“Let Go” Video by David Wilson

David Wilson created this visually arresting hand-drawn music video to accompany “Let Go,” a new track by The Japanese Popstars. The concept and execution are very polished, but Wilson might want to do a better job of masking his influences (the similarities to animation by Blu, Christy Karacas, and especially Andreas Hykade’s Love and Theft gave the whole thing a feeling of ‘been there, done that). Impressively, the video was created in twenty days. Here’s a making of piece that explains some of the ideas behind the piece.

CREDITS
Directed by David Wilson
Produced by Serena Noorani and Tamsin Glasson at Colonel Blimp
Commissioned by Nicola Brown for Virgin/EMI
Primary Illustrator: Keaton Henson
Secondary Illustrators: David Wilson and Andres Guzman
Drawn Animation: Malcolm Draper, Matt Lloyd, Ed Suckling, Toby Jackman, Elena Pomares, David Wilson, Jamie Page
Flash Animation: Michael Zauner, John Malcolm Moore, Ed Suckling, Toby Jackman, Elena Pomares, Andrew Clarke
After Effects Compositing and Effects: Andy Montague via The Mill
Coloring: Christopher Wright, Sally Hancox, Zoe Hough, Alex Simpson, Josh Stocker

(Thanks, Carlo Guillot)


  • Brad Constantine

    That’s a lot of Draw-rings in a very short amount of time. Way to dive in and get it done while keeping a fresh feel to it.

  • http://jakedraws.blogspot.com jake armstrong

    When I first saw Love and Theft, I thought the concept wasn’t particularly interesting, like I had seen it before. And I probably had seen something with morphing heads like that sometime in the past. But that doesn’t discount how fun (and amazing) that piece and this piece were. I don’t think there’s such a thing as a virgin birth in art, and I’m really happy people expound on prior ideas, interests, and designs to reimagine things and make something new.

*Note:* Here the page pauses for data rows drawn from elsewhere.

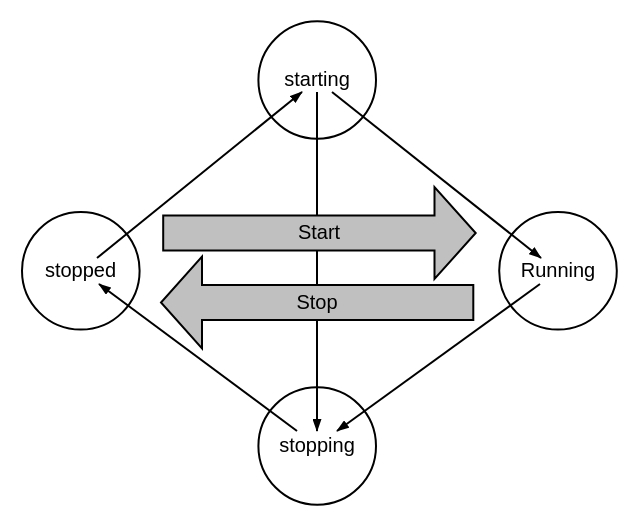
<!DOCTYPE html>
<html lang="en">
<head>
<meta charset="utf-8">
<title>Service state diagram</title>
<style>
:root {
  --ink: #000;
  --paper: #fff;
  --arrow-fill: #c0c0c0;
}
* { box-sizing: border-box; }
html, body { margin: 0; background: var(--paper); overflow: hidden; }
.diagram {
  position: relative;
  width: 638px;
  height: 526px;
  overflow: hidden;
  color: var(--ink);
  font: 20px/24px "Liberation Sans", Arial, sans-serif;
}
.shapes { position: absolute; inset: 0; }
.state-rings, .transitions { fill: none; stroke: var(--ink); stroke-width: 2; }
.block-arrows { fill: var(--arrow-fill); stroke: var(--ink); stroke-width: 2; }
.arrowhead { fill: var(--ink); }
.label {
  position: absolute;
  height: 24px;
  text-align: center;
  white-space: nowrap;
}
.starting { left: 257px; top: 67px; width: 120px; }
.stopped { left: 21px; top: 258px; width: 119px; }
.running { left: 498px; top: 258px; width: 120px; }
.stopping { left: 257px; top: 433px; width: 120px; }
.start { left: 163px; top: 220px; width: 312px; }
.stop { left: 161px; top: 290px; width: 312px; }
</style>
</head>
<body>
<main class="diagram">
  <svg class="shapes" width="638" height="526" viewBox="0 0 638 526" aria-hidden="true">
    <defs>
      <marker id="arrowhead" markerUnits="userSpaceOnUse" markerWidth="13" markerHeight="9" refX="12" refY="4.5" orient="auto">
        <polygon class="arrowhead" points="0,0 13,4.5 0,9"/>
      </marker>
    </defs>
    <g class="state-rings">
      <circle cx="317.2" cy="80" r="58.8"/>
      <circle cx="80.8" cy="270.8" r="58.8"/>
      <circle cx="558" cy="270.8" r="58.8"/>
      <circle cx="317.2" cy="446" r="58.8"/>
    </g>
    <g class="transitions">
      <path d="M97 258 302 92" marker-end="url(#arrowhead)"/>
      <path d="M332 92 541 258" marker-end="url(#arrowhead)"/>
      <path d="M317 92V431" marker-end="url(#arrowhead)"/>
      <path d="M540 284 337 431" marker-end="url(#arrowhead)"/>
      <path d="M297 431 99 284" marker-end="url(#arrowhead)"/>
    </g>
    <g class="block-arrows">
      <polygon points="163.2,215.5 434.5,215.5 434.5,187.2 475.7,233 434.5,279 434.5,250.5 163.2,250.5"/>
      <polygon points="473.3,285 202,285 202,256.7 161,302.5 202,348.4 202,320 473.3,320"/>
    </g>
  </svg>

  <div class="label starting">starting</div>
  <div class="label stopped">stopped</div>
  <div class="label running">Running</div>
  <div class="label stopping">stopping</div>
  <div class="label start">Start</div>
  <div class="label stop">Stop</div>
</main>
</body>
</html>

Thanks for posting this!

    • amid

      Jake, Of course there’s no such thing as an original idea. Heck, in the post right before this one, I compared Doomed to Ward Kimball’s Mars and Beyond. It’s just that more mature filmmakers understand how to remix elements into a personal and unique statement. This video feels warmed-over, like Wilson is picking and pulling pieces from all over (very competently no doubt), but lacking a point of view. And I hate to say that because it’s well done and enjoyable to watch, especially if you’re unfamiliar with what he’s borrowing from. But compare it to a video like Anthony Schepperd’s “Music Scene”. Wherever he’s pulling from, Schepperd puts such a strong personal stamp on it that it becomes undeniably his own. Your own Terrible Thing of Alpha-9 is another good example of something that transcends whatever influences it may have started off with.

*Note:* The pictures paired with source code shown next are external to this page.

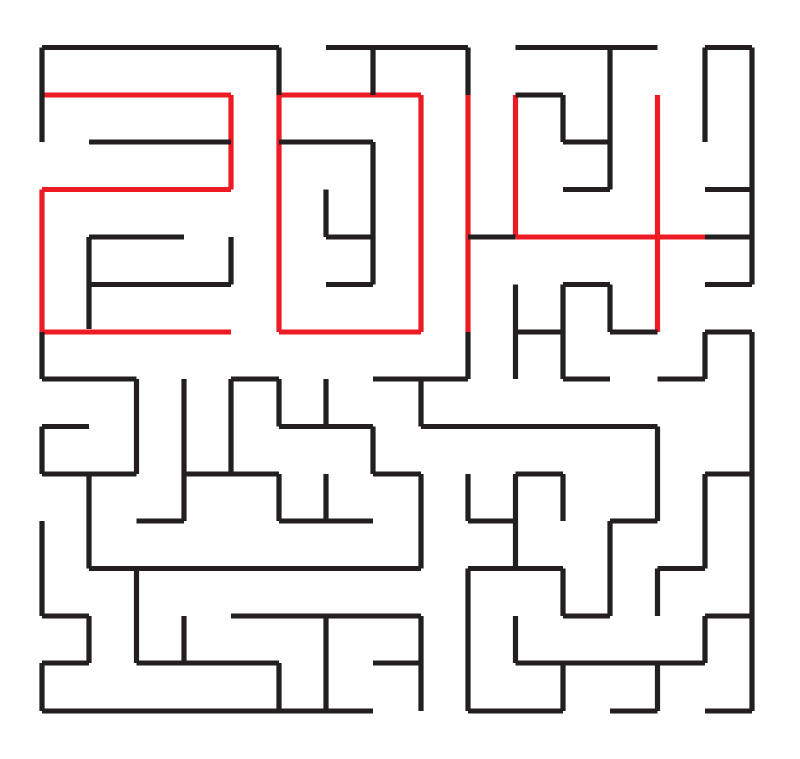
<!DOCTYPE html>
<html lang="en">
<head>
<meta charset="utf-8">
<title>Maze 2014</title>
<style>
:root { --paper: #ffffff; --wall: #231f20; --accent: #ed1c24; }
html, body { margin: 0; background: var(--paper); overflow: hidden; }
.maze { display: block; width: 800px; height: 759px; fill: none; stroke-width: 5.2; stroke-linecap: butt; }
.walls { stroke: var(--wall); }
.digits { stroke: var(--accent); }
</style>
</head>
<body>
<svg class="maze" viewBox="0 0 800 759" role="img" aria-label="Maze with the number 2014 in red walls">
  <g class="digits">
    <path id="digit-two" d="M42 95H231M231 95V189.5M231 189.5H42M42 189.5V332M42 332H231"/>
    <path id="digit-zero" d="M279 95H421M421 95V332M421 332H279M279 332V95"/>
    <path id="digit-one" d="M468 95V332"/>
    <path id="digit-four" d="M515.5 95V237M515.5 237H705M657.5 95V332"/>
  </g>
  <g class="walls">
    <g id="horizontal-walls">
      <path d="M42 47.5H279M326 47.5H468M515.5 47.5H657.5M705 47.5H752"/>
      <path d="M515.5 95H563"/>
      <path d="M89 142H231M279 142H373M563 142H610"/>
      <path d="M563 189.5H610M705 189.5H752"/>
      <path d="M89 237H184M326 237H373M468 237H515.5M705 237H752"/>
      <path d="M89 284.5H231M326 284.5H373M563 284.5H610M705 284.5H752"/>
      <path d="M515.5 332H563M610 332H657.5M705 332H752"/>
      <path d="M42 379H136.5M231 379H279M373 379H468M563 379H610M657.5 379H705"/>
      <path d="M42 426.5H89M279 426.5H373M421 426.5H657.5"/>
      <path d="M42 474H136.5M184 474H279M373 474H421M515.5 474H563M705 474H752"/>
      <path d="M136.5 521H184M279 521H373M468 521H515.5M610 521H657.5"/>
      <path d="M89 568.5H421M468 568.5H563M657.5 568.5H705"/>
      <path d="M42 616H89M231 616H421M563 616H610M705 616H752"/>
      <path d="M42 663H89M136.5 663H279M373 663H421M515.5 663H705"/>
      <path d="M42 711H373M468 711H563M610 711H657.5M705 711H752"/>
    </g>
    <g id="vertical-walls">
      <path d="M42 47.5V142M42 332V379M42 426.5V474M42 521V616M42 663V711"/>
      <path d="M89 237V329M89 474V568.5M89 616V663"/>
      <path d="M136.5 379V474M136.5 568.5V663"/>
      <path d="M184 379V521M184 616V663"/>
      <path d="M231 237V284.5M231 379V474"/>
      <path d="M279 47.5V95M279 379V426.5M279 474V521M279 663V711"/>
      <path d="M326 189.5V237M326 379V426.5M326 474V521M326 616V711"/>
      <path d="M373 47.5V95M373 142V284.5M373 426.5V474"/>
      <path d="M421 379V426.5M421 474V568.5M421 616V711"/>
      <path d="M468 47.5V95M468 332V379M468 474V521M468 568.5V711"/>
      <path d="M515.5 284.5V379M515.5 474V568.5M515.5 616V663"/>
      <path d="M563 95V142M563 284.5V379M563 474V521M563 568.5V616M563 663V711"/>
      <path d="M610 47.5V189.5M610 284.5V332M610 521V616"/>
      <path d="M657.5 426.5V521M657.5 568.5V616M657.5 663V711"/>
      <path d="M705 47.5V142M705 332V379M705 474V568.5M705 616V663"/>
      <path d="M752 47.5V284.5M752 332V711"/>
    </g>
  </g>
</svg>
</body>
</html>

  • http://asteriskpix.blogspot.com Richard O’Connor

    The term I use, Amid, is “being greater than the sum of your influences’ -something rarely seen in animation.

    This is a nice little film, though, and I wouldn’t disparage it on any grounds.

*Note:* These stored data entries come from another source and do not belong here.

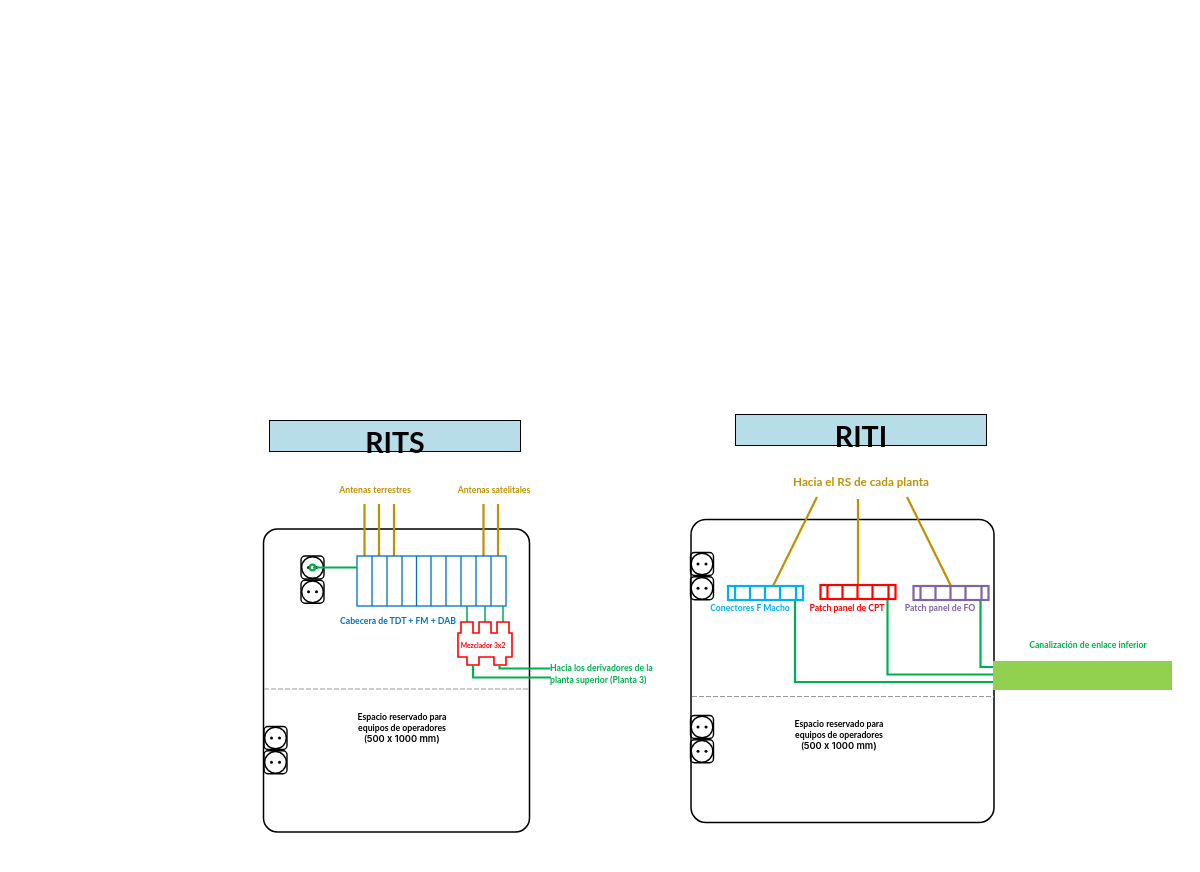
<!DOCTYPE html>
<html lang="es">
<head>
<meta charset="utf-8">
<title>Esquema RITS y RITI</title>
<style>
:root {
  --ink: #000;
  --title-fill: #b7dde8;
  --gold: #bf9000;
  --blue: #0070c0;
  --sky: #00b0f0;
  --red: #ff0000;
  --violet: #8064a2;
  --green: #00b050;
  --duct: #92d050;
  --dash: #999;
}
* { box-sizing: border-box; margin: 0; }
html, body { width: 1200px; height: 872px; overflow: hidden; background: #fff; }
.diagram { position: relative; width: 1200px; height: 872px; overflow: hidden; font: 700 8.7px/12px Lato, sans-serif; }
.wiring { position: absolute; inset: 0; fill: none; }
.title { position: absolute; width: 252px; height: 32px; padding-top: 5px; border: 1.5px solid var(--ink); background: var(--title-fill); font-size: 28.5px; line-height: 32px; font-weight: 700; text-align: center; }
.title-rits { left: 269px; top: 420px; }
.title-riti { left: 735px; top: 414px; }
.label { position: absolute; transform: translate(-50%, -50%); white-space: nowrap; text-align: center; }
.label-start { transform: translateY(-50%); text-align: left; }
.large { font-size: 11.7px; line-height: 16px; }
.small { font-size: 6.8px; line-height: 10px; }
.reserved { line-height: 11px; }
.reserved span { font: 600 9.3px/11px Inter, sans-serif; }
.gold { color: var(--gold); }
.blue { color: var(--blue); }
.sky { color: var(--sky); }
.red { color: var(--red); }
.violet { color: var(--violet); }
.green { color: var(--green); }
.enclosure { stroke: var(--ink); stroke-width: 1.5; }
.divider { stroke: var(--dash); stroke-width: 1.2; stroke-dasharray: 5 2; }
.feed { stroke: var(--gold); stroke-width: 2.2; }
.link { stroke: var(--green); stroke-width: 2.2; }
.tap { stroke: var(--green); stroke-width: 1.5; }
.headend { stroke: var(--blue); stroke-width: 1.3; }
.mixer { stroke: var(--red); stroke-width: 1.6; }
.panel { stroke: currentColor; stroke-width: 2.2; }
.socket { stroke: var(--ink); stroke-width: 1.4; }
.pin { fill: var(--ink); stroke: none; }
</style>
</head>
<body>
<main class="diagram">
  <h1 class="title title-rits">RITS</h1>
  <h1 class="title title-riti">RITI</h1>

  <svg class="wiring" width="1200" height="872" viewBox="0 0 1200 872" aria-hidden="true">
    <defs>
      <g id="socket" class="socket">
        <rect x="-11.5" y="-11.5" width="23" height="23" rx="4"/>
        <circle r="10.8"/>
        <circle class="pin" cx="-4" r="1.5"/>
        <circle class="pin" cx="4" r="1.5"/>
      </g>
      <g id="socket-pair">
        <use href="#socket"/>
        <use href="#socket" y="24.3"/>
      </g>
      <g id="patch-panel" class="panel">
        <rect width="75" height="14"/>
        <path d="M7 0v14M22 0v14M37 0v14M52 0v14M68 0v14"/>
      </g>
    </defs>

    <g id="rits">
      <rect class="enclosure" x="263.5" y="529" width="266" height="303" rx="14"/>
      <line class="divider" x1="264" y1="689" x2="529" y2="689"/>
      <path class="feed" d="M364.5 504v52M379 504v52M394 504v52M483.500 504v52M498 504v52"/>
      <rect class="headend" x="357" y="556" width="149" height="50"/>
      <path class="headend" d="M372 556v50M387 556v50M402 556v50M416.500 556v50M431 556v50M446 556v50M461 556v50M476 556v50M491 556v50"/>
      <use href="#socket-pair" x="312.500" y="567.500"/>
      <circle class="link" cx="312.500" cy="567.500" r="2.8"/>
      <line class="link" x1="313" y1="567.500" x2="357" y2="567.500"/>
      <use href="#socket-pair" x="275.500" y="738"/>
      <path class="tap" d="M467 606v16M485 606v16M503 606v16"/>
      <path class="mixer" d="M458 633h3v-11h12v11h6v-11h12v11h6v-11h12v11h3v24h-6v8h-12v-8h-15v8h-12v-8h-9z"/>
      <path class="link" d="M473 665v12.500h78M499.500 665v3.500h51"/>
    </g>

    <g id="riti">
      <rect class="enclosure" x="691" y="519.500" width="303" height="303" rx="15"/>
      <line class="divider" x1="692" y1="696.500" x2="994" y2="696.500"/>
      <path class="feed" d="M817 497L773 586M858 499v86M907 497l44 89"/>
      <use href="#socket-pair" x="702" y="564"/>
      <use href="#socket-pair" x="702" y="727"/>
      <path class="link" d="M795 600v82h199M887.500 599v75.500h106M980.500 600v67h13"/>
      <use class="sky" href="#patch-panel" x="728" y="586"/>
      <use class="red" href="#patch-panel" x="820.500" y="585"/>
      <use class="violet" href="#patch-panel" x="913.500" y="586"/>
      <rect x="993" y="661" width="179" height="29" fill="var(--duct)"/>
    </g>
  </svg>

  <p class="label gold" style="left:375px;top:490px">Antenas terrestres</p>
  <p class="label gold" style="left:494px;top:490px">Antenas satelitales</p>
  <p class="label blue" style="left:398px;top:621px">Cabecera de TDT + FM + DAB</p>
  <p class="label red small" style="left:483px;top:645px">Mezclador 3x2</p>
  <p class="label label-start green" style="left:550px;top:674px">Hacia los derivadores de la<br>planta superior (Planta 3)</p>
  <p class="label reserved" style="left:402px;top:727px">Espacio reservado para<br>equipos de operadores<br>(<span>500 x 1000 mm)</span></p>

  <p class="label gold large" style="left:861px;top:481px">Hacia el RS de cada planta</p>
  <p class="label sky" style="left:750px;top:608px">Conectores F Macho</p>
  <p class="label red" style="left:847px;top:608px">Patch panel de CPT</p>
  <p class="label violet" style="left:940px;top:608px">Patch panel de FO</p>
  <p class="label green" style="left:1088px;top:645px">Canalización de enlace inferior</p>
  <p class="label reserved" style="left:839px;top:734px">Espacio reservado para<br>equipos de operadores<br>(<span>500 x 1000 mm)</span></p>
</main>
</body>
</html>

  • Isaac

    The lip-sync reminds me of early cartoons, before animators had the art of lip-sync down.